--- Exercise material ---
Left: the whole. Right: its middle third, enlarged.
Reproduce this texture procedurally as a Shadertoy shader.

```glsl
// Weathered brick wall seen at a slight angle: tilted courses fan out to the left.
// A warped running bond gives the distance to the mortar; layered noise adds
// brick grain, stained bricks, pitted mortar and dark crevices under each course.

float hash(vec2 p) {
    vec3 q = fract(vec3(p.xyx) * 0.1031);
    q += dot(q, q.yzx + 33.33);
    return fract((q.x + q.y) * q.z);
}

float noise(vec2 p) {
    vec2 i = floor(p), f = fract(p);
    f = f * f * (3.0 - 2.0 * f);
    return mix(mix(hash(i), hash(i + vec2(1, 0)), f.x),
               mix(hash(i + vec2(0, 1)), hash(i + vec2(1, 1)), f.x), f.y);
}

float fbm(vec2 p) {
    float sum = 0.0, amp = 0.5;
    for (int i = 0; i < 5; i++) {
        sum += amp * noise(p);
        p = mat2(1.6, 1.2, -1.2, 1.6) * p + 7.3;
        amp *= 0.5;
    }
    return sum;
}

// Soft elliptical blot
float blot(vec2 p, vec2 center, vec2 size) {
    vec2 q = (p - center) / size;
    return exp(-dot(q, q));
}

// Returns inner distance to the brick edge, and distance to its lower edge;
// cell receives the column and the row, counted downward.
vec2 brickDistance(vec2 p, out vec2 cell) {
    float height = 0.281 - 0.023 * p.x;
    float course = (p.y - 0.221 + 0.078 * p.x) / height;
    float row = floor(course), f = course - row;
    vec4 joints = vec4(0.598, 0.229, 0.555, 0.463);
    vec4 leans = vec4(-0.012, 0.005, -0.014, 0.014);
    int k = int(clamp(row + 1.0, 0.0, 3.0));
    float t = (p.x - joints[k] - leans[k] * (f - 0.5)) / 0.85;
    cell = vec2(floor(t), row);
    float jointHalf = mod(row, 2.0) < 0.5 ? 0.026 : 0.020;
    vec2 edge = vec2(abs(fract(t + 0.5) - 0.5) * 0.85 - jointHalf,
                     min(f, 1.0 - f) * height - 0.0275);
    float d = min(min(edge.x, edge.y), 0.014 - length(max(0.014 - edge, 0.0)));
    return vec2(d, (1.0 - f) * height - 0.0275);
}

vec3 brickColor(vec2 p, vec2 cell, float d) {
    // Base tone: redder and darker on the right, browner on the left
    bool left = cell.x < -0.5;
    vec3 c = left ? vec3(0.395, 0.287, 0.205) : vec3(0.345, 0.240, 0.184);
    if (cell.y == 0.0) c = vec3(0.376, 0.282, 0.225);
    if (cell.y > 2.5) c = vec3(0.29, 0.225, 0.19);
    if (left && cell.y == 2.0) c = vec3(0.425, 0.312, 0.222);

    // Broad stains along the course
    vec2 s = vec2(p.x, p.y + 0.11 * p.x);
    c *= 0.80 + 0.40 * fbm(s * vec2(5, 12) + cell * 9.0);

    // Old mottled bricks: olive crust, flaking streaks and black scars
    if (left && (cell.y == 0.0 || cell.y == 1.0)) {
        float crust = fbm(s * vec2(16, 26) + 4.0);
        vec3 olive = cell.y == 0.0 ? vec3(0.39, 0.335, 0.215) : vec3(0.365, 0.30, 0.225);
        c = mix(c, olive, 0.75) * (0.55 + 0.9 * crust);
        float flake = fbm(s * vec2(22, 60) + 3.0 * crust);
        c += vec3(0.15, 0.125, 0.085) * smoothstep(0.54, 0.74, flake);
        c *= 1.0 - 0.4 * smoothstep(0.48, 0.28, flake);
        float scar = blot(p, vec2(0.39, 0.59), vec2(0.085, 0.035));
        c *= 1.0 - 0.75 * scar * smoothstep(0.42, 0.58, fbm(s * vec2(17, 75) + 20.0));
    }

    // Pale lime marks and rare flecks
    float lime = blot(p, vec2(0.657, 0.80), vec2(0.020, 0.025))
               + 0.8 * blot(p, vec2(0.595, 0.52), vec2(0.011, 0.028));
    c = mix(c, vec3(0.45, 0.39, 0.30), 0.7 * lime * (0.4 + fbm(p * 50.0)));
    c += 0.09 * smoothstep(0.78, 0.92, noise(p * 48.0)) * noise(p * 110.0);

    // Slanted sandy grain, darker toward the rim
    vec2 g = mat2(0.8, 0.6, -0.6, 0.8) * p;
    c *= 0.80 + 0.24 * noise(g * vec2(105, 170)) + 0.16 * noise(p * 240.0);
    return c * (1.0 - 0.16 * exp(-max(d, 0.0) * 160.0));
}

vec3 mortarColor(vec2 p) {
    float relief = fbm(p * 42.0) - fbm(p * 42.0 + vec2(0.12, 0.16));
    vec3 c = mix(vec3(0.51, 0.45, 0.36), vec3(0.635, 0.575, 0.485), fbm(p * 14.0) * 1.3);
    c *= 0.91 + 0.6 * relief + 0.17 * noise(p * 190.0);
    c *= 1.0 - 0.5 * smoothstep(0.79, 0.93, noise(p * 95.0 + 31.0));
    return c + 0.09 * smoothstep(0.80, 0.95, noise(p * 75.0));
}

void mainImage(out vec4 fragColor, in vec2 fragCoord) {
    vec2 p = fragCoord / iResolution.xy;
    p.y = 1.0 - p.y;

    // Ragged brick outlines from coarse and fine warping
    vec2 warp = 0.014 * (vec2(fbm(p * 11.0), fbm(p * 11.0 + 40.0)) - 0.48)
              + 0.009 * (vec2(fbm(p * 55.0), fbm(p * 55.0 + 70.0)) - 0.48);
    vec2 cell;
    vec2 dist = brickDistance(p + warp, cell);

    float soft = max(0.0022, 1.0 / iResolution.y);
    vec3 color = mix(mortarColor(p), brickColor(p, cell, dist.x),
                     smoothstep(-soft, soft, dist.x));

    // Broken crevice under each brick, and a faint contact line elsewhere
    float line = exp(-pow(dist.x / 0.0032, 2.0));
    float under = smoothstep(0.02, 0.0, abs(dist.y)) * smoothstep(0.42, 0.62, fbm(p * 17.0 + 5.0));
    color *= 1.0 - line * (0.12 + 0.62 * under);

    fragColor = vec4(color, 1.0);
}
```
---
[What is being asked]
Count how many lines of the data include the word "smoothstep". Your reply should be that number alone.

[Problem solution]
8